Prices at the pump continue to rise.
New Jersey’s gas tax was one of the lowest in the country, but roughly two years ago, it went up 23 cents. It was done to replenish the Transportation Trust Fund, which the state uses to pay for bridges, roads and rail work.
“It’s most definitely going to give us funding to advance things and at a rate that is going to put the traveling public in a better position,” said Burlington County Engineer Joe Brickley.
That’s because the agreement is an eight-year, $2 billion per year deal. The federal match dollars bring the total to $32 billion. And counties in the Garden State like Burlington say they are already benefiting.
“Typically, we do between 17 and 20 miles a year, this next year we will have almost 40 miles of roadway that’s going to be overlaid. We typically do one to two bridges a year, we’re going to be looking to do three to four bridges a year moving forward,” said Brickley.
A Gloucester County freeholder says it’s the same in her area.
Heather Simmons says they have 12 major projects in the works that would have happened regardless of the extra money.

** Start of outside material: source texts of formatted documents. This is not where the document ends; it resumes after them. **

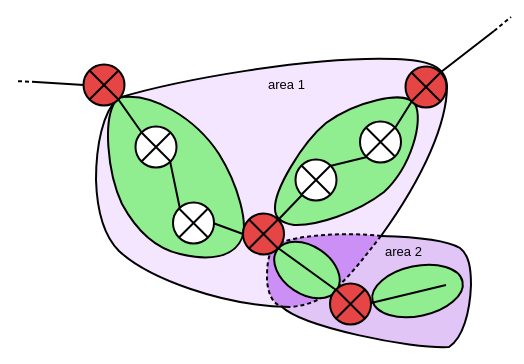
<!DOCTYPE html>
<html lang="en">
<head>
<meta charset="utf-8">
<title>Network areas</title>
<style>
:root {
  --paper: #fff;
  --ink: #000;
  --area-one: #f5e6ff;
  --area-two: #e2c5f7;
  --overlap: #cc8ff5;
  --segment: #90ee90;
  --border-router: #e64545;
  --router: #fff;
}
html, body { margin: 0; overflow: hidden; }
.diagram {
  position: relative;
  width: 524px;
  height: 364px;
  overflow: hidden;
  background: var(--paper);
}
.drawing { display: block; }
.drawing * { vector-effect: none; }
.fill-one { fill: var(--area-one); }
.fill-two { fill: var(--area-two); }
.fill-overlap { fill: var(--overlap); }
.outline, .links { fill: none; stroke: var(--ink); stroke-width: 2; }
.dashed { stroke-dasharray: 4 3; }
.segments { fill: var(--segment); stroke: var(--ink); stroke-width: 2; }
.routers { fill: var(--router); stroke: var(--ink); stroke-width: 2; }
.border-routers { fill: var(--border-router); stroke: var(--ink); stroke-width: 2; }
.label {
  position: absolute;
  margin: 0;
  font: 13px/15px "Liberation Sans", Arial, sans-serif;
  color: var(--ink);
  white-space: nowrap;
}
.label-one { left: 268px; top: 77px; }
.label-two { left: 385px; top: 244px; }
</style>
</head>
<body>
<main class="diagram">
  <svg class="drawing" width="524" height="364" viewBox="0 0 524 364" role="img" aria-label="Two overlapping network areas joined by routers">
    <defs>
      <g id="router">
        <circle r="20.5"/>
        <path d="M-14 -14L14 14M14 -14L-14 14"/>
      </g>
    </defs>

    <g class="areas">
      <path class="fill-one" d="M381 236C425 175 447 122 447 86C446 66 428 60 395 59C310 56 178 80 118 98C103 112 96 145 96 180C97 212 104 236 119 251C148 278 222 306 290 307C331 304 350 275 381 236Z"/>
      <path class="fill-two" d="M381 236C420 237 448 241 460 248C469 255 471 268 471 285C470 312 463 338 449 347C410 349 302 327 281 306L290 307C331 304 350 275 381 236Z"/>
      <path class="fill-overlap" d="M381 236C345 232 296 235 277 244C267 252 267 268 267 280C268 294 273 304 281 306L290 307C331 304 350 275 381 236Z"/>
      <path class="outline" d="M381 236C425 175 447 122 447 86C446 66 428 60 395 59C310 56 178 80 118 98C103 112 96 145 96 180C97 212 104 236 119 251C148 278 222 306 290 307"/>
      <path class="outline" d="M381 236C420 237 448 241 460 248C469 255 471 268 471 285C470 312 463 338 449 347C410 349 302 327 281 306"/>
      <path class="outline dashed" d="M381 236C350 275 331 304 290 307"/>
      <path class="outline dashed" d="M381 236C345 232 296 235 277 244C267 252 267 268 267 280C268 294 273 304 281 306"/>
    </g>

    <g class="segments">
      <path d="M118 98C152 91 196 119 219 154C239 186 248 224 242 238C234 258 208 261 180 254C153 248 134 226 122 204C108 174 101 116 118 98Z"/>
      <path d="M275 209C274 190 302 143 326 123C355 102 405 89 415 104C424 121 411 167 384 192C357 213 316 226 294 225C281 223 275 218 275 209Z"/>
      <ellipse cx="307" cy="270" rx="36" ry="24" transform="rotate(34 307 270)"/>
      <ellipse cx="417.500" cy="291" rx="46" ry="25" transform="rotate(-12 417.500 291)"/>
    </g>

    <g class="links">
      <path d="M36 82L84 85M441 72L494 31"/>
      <path class="dashed" d="M36 82L15 81M494 31L511 17"/>
      <path d="M104 85L118 99L142 133M170 161L180 209M213 223L243 234"/>
      <path d="M278 220L302 195M330 166L367 157M395 128L412 101"/>
      <path d="M278 248L336 290M371 303L446 285"/>
    </g>

    <g class="routers">
      <use href="#router" x="156" y="147"/>
      <use href="#router" x="193.500" y="223"/>
      <use href="#router" x="316" y="180"/>
      <use href="#router" x="380.500" y="142"/>
    </g>
    <g class="border-routers">
      <use href="#router" x="104" y="85"/>
      <use href="#router" x="426" y="87"/>
      <use href="#router" x="263.500" y="234"/>
      <use href="#router" x="350.500" y="304"/>
    </g>
  </svg>
  <p class="label label-one">area 1</p>
  <p class="label label-two">area 2</p>
</main>
</body>
</html>
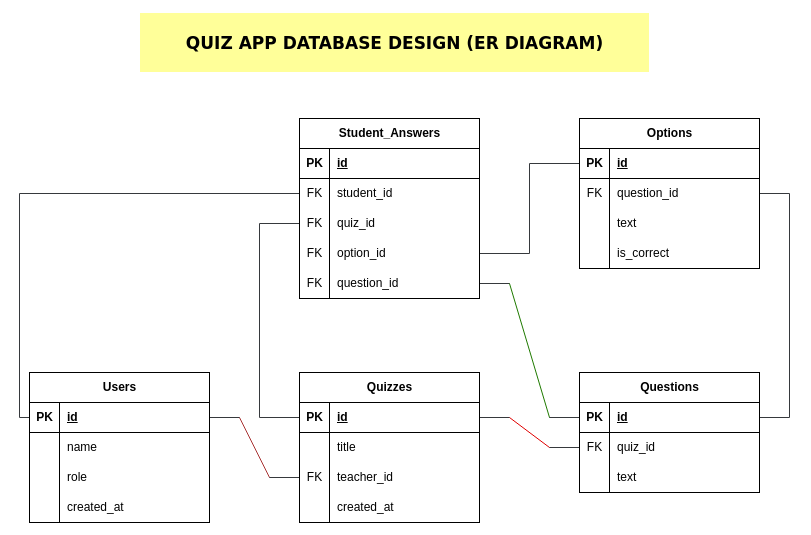
<!DOCTYPE html>
<html lang="en">
<head>
<meta charset="utf-8">
<title>Quiz App Database Design (ER Diagram)</title>
<style>
:root {
  --paper: #ffffff;
  --ink: #000000;
  --banner: #ffff99;
  --link: #36393d;
  --link-green: #1f7a00;
  --link-red: #e00000;
  --link-rose: #a83232;
}
* { box-sizing: border-box; margin: 0; padding: 0; }
html, body { width: 811px; height: 535px; overflow: hidden; background: var(--paper); }
.diagram {
  position: relative;
  width: 811px;
  height: 535px;
  overflow: hidden;
  color: var(--ink);
  font: 12px/30px "Liberation Sans", Arial, sans-serif;
}
.banner {
  position: absolute;
  left: 140px; top: 13px;
  width: 509px; height: 59px;
  display: flex;
  align-items: center;
  justify-content: center;
  background: var(--banner);
  font: bold 17px/20px "DejaVu Sans", Verdana, sans-serif;
  white-space: nowrap;
}
.links { position: absolute; left: 0; top: 0; fill: none; stroke: var(--link); stroke-width: 1; }
.links .green { stroke: var(--link-green); }
.links .red { stroke: var(--link-red); }
.links .rose { stroke: var(--link-rose); }
.entity {
  position: absolute;
  width: 181px;
  border: 1px solid var(--ink);
  background: var(--paper);
}
.student-answers { left: 299px; top: 118px; }
.options { left: 579px; top: 118px; }
.users { left: 29px; top: 372px; }
.quizzes { left: 299px; top: 372px; }
.questions { left: 579px; top: 372px; }
.entity h2 { height: 30px; border-bottom: 1px solid var(--ink); font-size: 12px; line-height: 29px; text-align: center; }
.field { display: grid; grid-template-columns: 30px 1fr; height: 30px; line-height: 29px; }
.field:last-child { height: 29px; }
.key { border-right: 1px solid var(--ink); text-align: center; }
.name { padding-left: 7px; }
.primary { border-bottom: 1px solid var(--ink); font-weight: bold; }
.primary .name { text-decoration: underline; }
</style>
</head>
<body>
<main class="diagram">
  <h1 class="banner">QUIZ APP DATABASE DESIGN (ER DIAGRAM)</h1>

  <svg class="links" width="811" height="535" viewBox="0 0 811 535" aria-hidden="true">
    <path d="M299.5 193.5H19.5V417.5H29.5"/>
    <path d="M299.5 223.5H259.5V417.5H299.5"/>
    <path d="M479.5 253.5H529.5V163.5H579.5"/>
    <path d="M759.5 193.5H789.5V417.5H759.5"/>
    <path class="green" d="M479.5 283.5H509.5L549.5 417.5H579.5"/>
    <path d="M479.5 283.5H509.5M549.5 417.5H579.5"/>
    <path class="red" d="M479.5 417.5H509.5L549.5 447.5H579.5"/>
    <path d="M479.5 417.5H509.5M549.5 447.5H579.5"/>
    <path class="rose" d="M209.5 417.5H239.5L269.5 477.5H299.5"/>
    <path d="M209.5 417.5H239.5M269.5 477.5H299.5"/>
  </svg>

  <section class="entity student-answers">
    <h2>Student_Answers</h2>
    <div class="field primary"><span class="key">PK</span><span class="name">id</span></div>
    <div class="field"><span class="key">FK</span><span class="name">student_id</span></div>
    <div class="field"><span class="key">FK</span><span class="name">quiz_id</span></div>
    <div class="field"><span class="key">FK</span><span class="name">option_id</span></div>
    <div class="field"><span class="key">FK</span><span class="name">question_id</span></div>
  </section>

  <section class="entity options">
    <h2>Options</h2>
    <div class="field primary"><span class="key">PK</span><span class="name">id</span></div>
    <div class="field"><span class="key">FK</span><span class="name">question_id</span></div>
    <div class="field"><span class="key"></span><span class="name">text</span></div>
    <div class="field"><span class="key"></span><span class="name">is_correct</span></div>
  </section>

  <section class="entity users">
    <h2>Users</h2>
    <div class="field primary"><span class="key">PK</span><span class="name">id</span></div>
    <div class="field"><span class="key"></span><span class="name">name</span></div>
    <div class="field"><span class="key"></span><span class="name">role</span></div>
    <div class="field"><span class="key"></span><span class="name">created_at</span></div>
  </section>

  <section class="entity quizzes">
    <h2>Quizzes</h2>
    <div class="field primary"><span class="key">PK</span><span class="name">id</span></div>
    <div class="field"><span class="key"></span><span class="name">title</span></div>
    <div class="field"><span class="key">FK</span><span class="name">teacher_id</span></div>
    <div class="field"><span class="key"></span><span class="name">created_at</span></div>
  </section>

  <section class="entity questions">
    <h2>Questions</h2>
    <div class="field primary"><span class="key">PK</span><span class="name">id</span></div>
    <div class="field"><span class="key">FK</span><span class="name">quiz_id</span></div>
    <div class="field"><span class="key"></span><span class="name">text</span></div>
  </section>
</main>
</body>
</html>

However, she adds, “What the re-funded TTF and the doubling of our county aid allocation insures is that we can meet those needs on schedule and move some programs up. So this year, instead of doing $3.5 million worth of capital infrastructure improvements, we can do $7 million.”
As more gets done to improve the overall infrastructure, electric vehicles do come into play.
It was a topic highlighted at Friday’s Southern New Jersey Development Council event.
“I think from a planning perspective, the state is in a really good spot declaring an EV task force, that will contemplate the chicken and egg issue — do electric cars come first, or is it the infrastructure,” said Will Nicholas, senior manager of policy and business development with Tesla.
Nicholas says his company thinks it’s a bit of both.
“We’re building the compelling cars that hopefully people will be encouraged to purchase, own and drive, but we’re also making a private investment to our supercharging network,” he added.
Tesla currently has 10 supercharging locations in the Garden State, but he says they plan to double that footprint by the end of this year.
“From a strategic perspective, you need to make sure the power is there and essentially getting power to the pad is something that should be developed in new construction, particularly when parking cars is being contemplated,” said Nicholas.
Pepco Holdings smart grid and technology manager Robert Stewart adds you also have to think about charging being mostly done at the residence.
“It’s most likely going to happen when we have our peak in the afternoons when air conditioning load and cooking load at its highest. So if we can create intelligent ways to incentivize customers to charge off-peak, then that’s better for our infrastructure — we don’t have to needlessly place things like residential transformers and do other upgrades to allow electric vehicles to integrate seamlessly into the existing distribution system,” said Stewart.
The state has about 14,000 plug-in vehicles in use right now.
But ChargEVC, a group made up of car dealers, electric utilities, and manufacturers of charging stations, hopes to get 330,000 zero-emission vehicles on the road in New Jersey by 2025.